WPI students aren’t the only ones trying to curb the lionfish’s destructive appetite either. iRobot CEO Colin Angle and Science from Scientists founder Erika Angle created the non-profit Robots in Service of the Environment (RSE) in the Spring of 2017. RSE’s first device was its Guardian LF1Robot. Essentially a submersible lionfish vacuum, the Kickstarter-funded Guardian robot stuns lionfish before sucking them into a chamber for extraction.
Autonomous lionfish hunting
While the Guardian can be used to harvest lionfish, it needs to be directed by an operator connected to the robot by a tether, which could damage fragile reefs. WPI’s robot would be untethered and would hunt for fish on its own, without human direction. Once it recognizes a lionfish, it would change course to intercept it and spear it. The buoyant spear tip would detach and float the fish to the surface to be collected. A fisher could use multiple robots to maximize his catch.
WPI states the goal is to toss the robot out of the boat, have it go down to the reef, plot out a course, and begin its search. Ideally, the robot will set up a search pattern and fly along the reef without collision. The idea is that the robots could be part of the environmental solution.
The past year’s MQP team members used machine learning, advanced computer vision libraries, neural network software, and computer vision models to develop the robot’s computer vision system, which is the key to distinguishing lionfish from the other fish and aquatic species in the area.
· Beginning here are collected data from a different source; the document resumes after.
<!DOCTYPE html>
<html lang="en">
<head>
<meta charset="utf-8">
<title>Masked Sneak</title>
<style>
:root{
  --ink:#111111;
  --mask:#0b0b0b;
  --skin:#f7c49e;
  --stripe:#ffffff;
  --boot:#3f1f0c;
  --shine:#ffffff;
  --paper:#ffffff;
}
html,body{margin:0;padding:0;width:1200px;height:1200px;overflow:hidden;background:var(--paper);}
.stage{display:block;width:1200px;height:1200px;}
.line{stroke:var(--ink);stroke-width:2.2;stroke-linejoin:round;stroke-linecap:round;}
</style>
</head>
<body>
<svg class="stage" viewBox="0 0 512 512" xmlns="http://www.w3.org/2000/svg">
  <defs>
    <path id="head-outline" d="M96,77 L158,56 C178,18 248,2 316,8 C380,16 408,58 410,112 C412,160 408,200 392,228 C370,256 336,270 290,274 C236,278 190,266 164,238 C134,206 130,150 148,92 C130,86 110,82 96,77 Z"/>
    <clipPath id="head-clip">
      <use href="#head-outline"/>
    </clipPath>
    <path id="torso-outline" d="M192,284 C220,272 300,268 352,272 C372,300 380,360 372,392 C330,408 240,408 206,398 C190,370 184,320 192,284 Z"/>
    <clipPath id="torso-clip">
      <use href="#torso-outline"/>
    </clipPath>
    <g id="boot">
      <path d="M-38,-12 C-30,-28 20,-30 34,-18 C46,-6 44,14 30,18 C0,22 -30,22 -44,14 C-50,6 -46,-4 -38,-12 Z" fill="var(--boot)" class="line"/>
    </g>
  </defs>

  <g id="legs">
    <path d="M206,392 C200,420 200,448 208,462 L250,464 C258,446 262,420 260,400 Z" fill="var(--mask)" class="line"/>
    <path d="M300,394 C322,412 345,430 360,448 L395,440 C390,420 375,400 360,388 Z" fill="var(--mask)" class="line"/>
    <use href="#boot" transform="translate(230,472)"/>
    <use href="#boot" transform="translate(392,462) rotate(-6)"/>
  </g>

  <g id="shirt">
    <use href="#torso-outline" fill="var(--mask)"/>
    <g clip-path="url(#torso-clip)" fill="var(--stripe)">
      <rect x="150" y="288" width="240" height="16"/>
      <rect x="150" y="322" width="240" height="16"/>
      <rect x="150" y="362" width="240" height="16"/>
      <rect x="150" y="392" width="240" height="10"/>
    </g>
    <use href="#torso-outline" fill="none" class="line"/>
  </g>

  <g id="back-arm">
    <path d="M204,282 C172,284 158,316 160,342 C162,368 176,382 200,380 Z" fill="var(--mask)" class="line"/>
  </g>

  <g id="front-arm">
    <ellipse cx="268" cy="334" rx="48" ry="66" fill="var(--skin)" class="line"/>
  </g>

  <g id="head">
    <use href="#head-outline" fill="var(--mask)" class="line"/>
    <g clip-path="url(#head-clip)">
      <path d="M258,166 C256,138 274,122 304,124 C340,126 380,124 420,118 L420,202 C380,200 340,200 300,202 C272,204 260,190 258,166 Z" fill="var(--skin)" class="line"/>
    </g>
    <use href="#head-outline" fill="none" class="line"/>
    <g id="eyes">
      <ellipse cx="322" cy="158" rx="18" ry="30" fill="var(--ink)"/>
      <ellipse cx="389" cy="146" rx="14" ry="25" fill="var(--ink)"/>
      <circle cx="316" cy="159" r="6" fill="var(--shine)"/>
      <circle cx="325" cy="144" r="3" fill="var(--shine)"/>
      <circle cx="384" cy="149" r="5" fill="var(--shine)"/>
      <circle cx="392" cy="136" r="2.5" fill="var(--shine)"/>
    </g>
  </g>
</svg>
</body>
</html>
They showed the system thousands of images of lionfish of different colors, taken from different angles and under different lighting conditions, to train it to recognize a lionfish with greater than 95% accuracy.
The team also developed a spearing and buoyancy compensation system. The robot has a revolving carousel, not unlike the cylinder of a revolver, that holds eight detachable spear tips. A motorized mechanism connects to a metal shaft that thrusts the spear tips into the fish. As the shaft retracts, leaving the buoyant spear tip embedded in the fish, the carousel turns to move the next spear tip into position.
As the spear tips are used, the robot loses buoyancy. To compensate, the researchers built a watertight, air-filled chamber that enlarges slightly after each spearing to displace more water and equalize the robot’s buoyancy.
The team also designed a water-tight chamber to protect the robot’s motherboard and electronics from the salt water, which is highly corrosive. “In many ways, this was the hardest part of the project,” said William Godsey, who worked on the system’s buoyancy and electronics chambers, along with its shooting mechanism. “Just because something is waterproof doesn’t mean it will work in salt water, which is an incredibly corrosive substance.”
The robot is being designed to attach to a commercially available, autonomous submersible robot. During the 2018-19 academic year, a second MQP team will focus on the robot’s global navigation system, which will enable it to autonomously establish and navigate a three-dimensional search grid as it seeks lionfish.